African diaspora in Germany

Christiane Della

To person

Christiane Della studied art education in Frankfurt / Main. Since 1987 she has been a member of the "Initiative Schwarzer Menschen in Deutschland" (ISD) and volunteer for community projects (since 2000 "Sankofa-Feriendorf"). Her other activities include the seminar and documentation "Black Artists in Germany Today".

The works of visual artists are exciting, indispensable for the black people in this country. They give expression to the experiences of a generation that has hitherto seen itself as an isolated minority without history. Black artists are now represented at international events and have found their place in the galleries.

Stephen Lawson, sculpture "Reflecting Being" (& copy Stephen Lawson)

Communication and mobility

Exhibitions and events over the past 10 years show a wider range of black artists than ever before. Whether in painting, photography, sculpture, performance or video art - every genre has individual black protagonists. They are represented at international art events and have their place in the local galleries. As artists from Africa, America or the Caribbean, you are asked about topics such as: the situation of minorities, multiculturalism, identity.

Communication and information technologies enable unprecedented access to sources. Artists have the opportunity to exchange ideas with colleagues and follow current discussions, regardless of the corner of the world, as long as the technical and economic requirements, adequate schooling and a certain enthusiasm for technology are given. [1]

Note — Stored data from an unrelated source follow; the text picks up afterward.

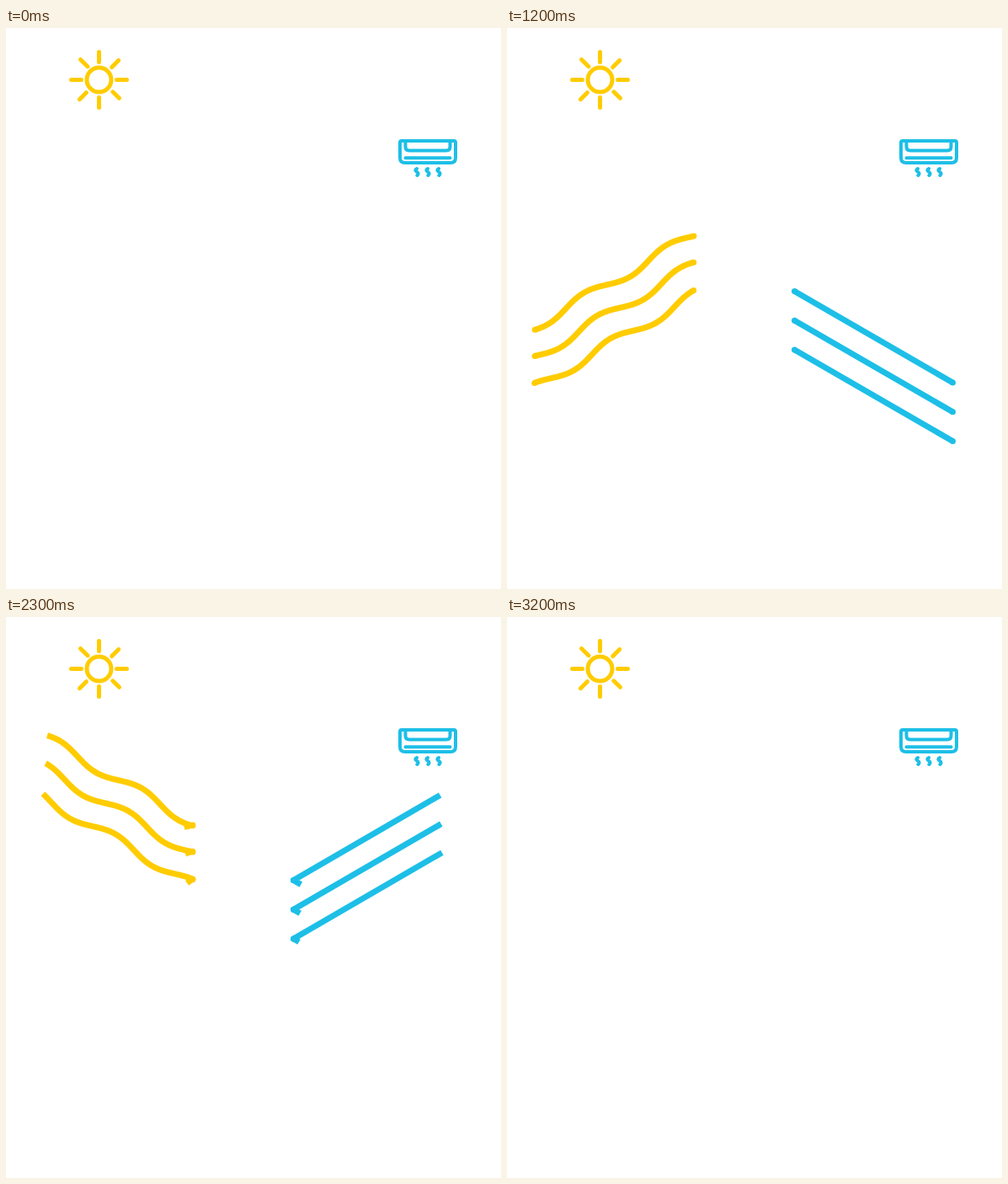
Recreate the animation shown at these times as an HTML page. Size 588 by 666 pixels, loop 3.7 s.

```html
<!DOCTYPE html>
<html lang="en">
<head>
<meta charset="utf-8">
<title>Heat and cool rays</title>
<style>
  html, body { margin: 0; width: 100%; height: 100%; overflow: hidden; background: #fff; }
  svg { display: block; width: 588px; height: 666px; }
  .line { fill: none; }
  .icon { fill: none; stroke-linecap: round; stroke-linejoin: round; }
</style>
</head>
<body>
<svg id="stage" viewBox="0 0 588 666" xmlns="http://www.w3.org/2000/svg">
  <g class="icon" stroke="#fc0" stroke-width="5">
    <circle cx="110.5" cy="61.5" r="14.5"/>
    <path d="M110.5 28.5v12M110.5 82.5v12M77.5 61.5h12M131.5 61.5h12
      M88.5 37.5l8.5 8.2M133.7 38.5l-8 8M126.8 75.8l7.7 7.5M95.4 76.7l-8 8"/>
  </g>
  <g class="icon" stroke="#1dbfe7" stroke-width="4">
    <path d="M470 134h62q2 0 2 2v18q0 6-6 6h-54q-6 0-6-6v-18q0-2 2-2z"/>
    <path d="M474.5 134v7q0 4.5 4.5 4.5h44q4.5 0 4.5-4.5v-7M474.5 154.3h53"/>
    <path id="breeze"/>
  </g>
</svg>
<script>
const NS = "http://www.w3.org/2000/svg";
const stage = document.getElementById("stage");
const YELLOW = "#fc0", BLUE = "#1dbfe7";
const LOOP = 3700, STEP = 100, LAST_STEP = 32;
const WIDTH = 7, GAP = 34.75;
const LEFT = 33, RIGHT = 222;

document.getElementById("breeze").setAttribute("d", [488, 501, 514].map(x =>
  `M${x} 167c-3 1.6-1.2 3 .4 4.1c2 1.5 1.2 2.8 0 3.9`).join(""));

function add(tag, attrs) {
  const el = document.createElementNS(NS, tag);
  for (const key in attrs) el.setAttribute(key, attrs[key]);
  return stage.appendChild(el);
}

// A sine wave along a 30 degree axis, cut off at LEFT and RIGHT. dir: -1 rises, 1 falls.
function wave(cx, cy, dir) {
  const points = [], cos = Math.cos(Math.PI / 6);
  for (let s = -100; s < 220; s += 0.5) {
    const swing = 5.5 * Math.sin(2 * Math.PI * s / 113);
    const x = cx + s * cos - swing / 2;
    const y = cy + dir * (s / 2 + swing * cos);
    if (x >= LEFT - 0.3 && x <= RIGHT) points.push([x, y]);
  }
  return points;
}

// A line with round outer ends and flat cuts wherever it is trimmed.
function makeLine(points, color) {
  const shown = points.map(p => p.map(v => v.toFixed(2)).join(" "));
  const path = add("path", {
    class: "line", d: "M" + shown.join("L"), stroke: color,
    "stroke-width": WIDTH, "stroke-linejoin": "round", pathLength: 1
  });
  const caps = [points[0], points[points.length - 1]].map(([cx, cy]) =>
    add("circle", { cx, cy, r: WIDTH / 2, fill: color }));
  const show = (el, on) => el.setAttribute("visibility", on ? "visible" : "hidden");

  return (tail, front) => {
    const a = Math.max(0, tail), b = Math.min(1, front);
    const visible = b > a;
    show(path, visible);
    show(caps[0], visible && tail <= 0);
    show(caps[1], visible && front >= 1);
    if (visible) path.setAttribute("stroke-dasharray", `0 ${a} ${b - a} 9`);
  };
}

const incoming = [], outgoing = [];
for (let k = 0; k < 3; k++) {
  const dx = 15.5 * k, dy = 27.3 * k, drop = GAP * k;
  const bounce = [341.5, 312.5 + drop];
  incoming.push(
    makeLine(wave(70 + dx, 333 + dy, -1), YELLOW),
    makeLine([[529.5, 421 + drop], bounce], BLUE));
  outgoing.push(
    makeLine(wave(85 - dx, 165.6 + dy, 1).reverse(), YELLOW),
    makeLine([bounce, [529.5, 203.5 + drop]], BLUE));
}

function draw(time) {
  const step = Math.floor((time % LOOP) / STEP);
  const active = step > 0 && step < LAST_STEP;
  const ramp = (at, value, rate, lead) => value + rate * (step - at) + lead;
  for (let i = 0; i < 6; i++) {
    const lead = 0.006 * Math.floor(i / 2);
    incoming[i](step > 12 ? ramp(16, 0.323, 0.09, lead) : 0,
      active ? ramp(5, 0.386, 0.09, lead) : 0);
    outgoing[i](step > 24 ? ramp(26, 0.206, 0.12, lead * 1.7) : 0,
      active && step > 12 ? ramp(16, 0.307, 0.0885, lead) : 0);
  }
}

const start = performance.now();
function tick() {
  draw(performance.now() - start);
  requestAnimationFrame(tick);
}
draw(0);
requestAnimationFrame(tick);
</script>
</body>
</html>
```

The fruitful exchange has a tradition in Western art in the form of artist groups and artist colonies. In addition to privilege, it requires a high degree of willingness to travel. This mobility is difficult to achieve for artists from the periphery, but so far traveling and moving to the economic centers has been indispensable for recognition on the transatlantic art market. A growing number of artists with multiple identities who create their art against the background of experience of a worldwide diaspora have at least largely freed these artists from the restrictive question of authenticity or ethnicity.

Departure for cultural recognition

The western urge for appropriation in art initially related primarily to borrowings from the formal language of objects from non-European cultures, to Japanese drawings or African sculptures. It expanded from subjects of these regions to artists themselves. Europeans now went to the southern hemisphere with a corresponding range of courses in search of unspent talent. Since the early 1960s, individual African artists have gained international fame as representatives of "workshop art". In the culturally agile Oshogbo (Duro Lapido Theater, Mbari Mbayo Klub) young Nigerians came to the medium of painting and Jacob Afolabi, Rufus Ogundele and Twin Seven-Seven soon made a name for themselves. Initiated and discovered for a Western clientele (there was hardly any other available to the artists), the selection of works was largely tied to ethnographic expectations.


The one-sided picking up of isolated art from the periphery still prevailed at "documenta IX", but was already welcomed there as a departure towards a more true internationality. The sculptor Mo Edoga was one of the artists who spread this new flair over Kassel. His sculpture "Signal Tower of Hope" was created during "documenta IX". Today Edoga is back in the headlines - as a victim of conservative narrow-mindedness. His artistic work for his hometown Mannheim was recently discredited when the CDU asked the local council whether he was a German citizen or whether his residence permit would be checked.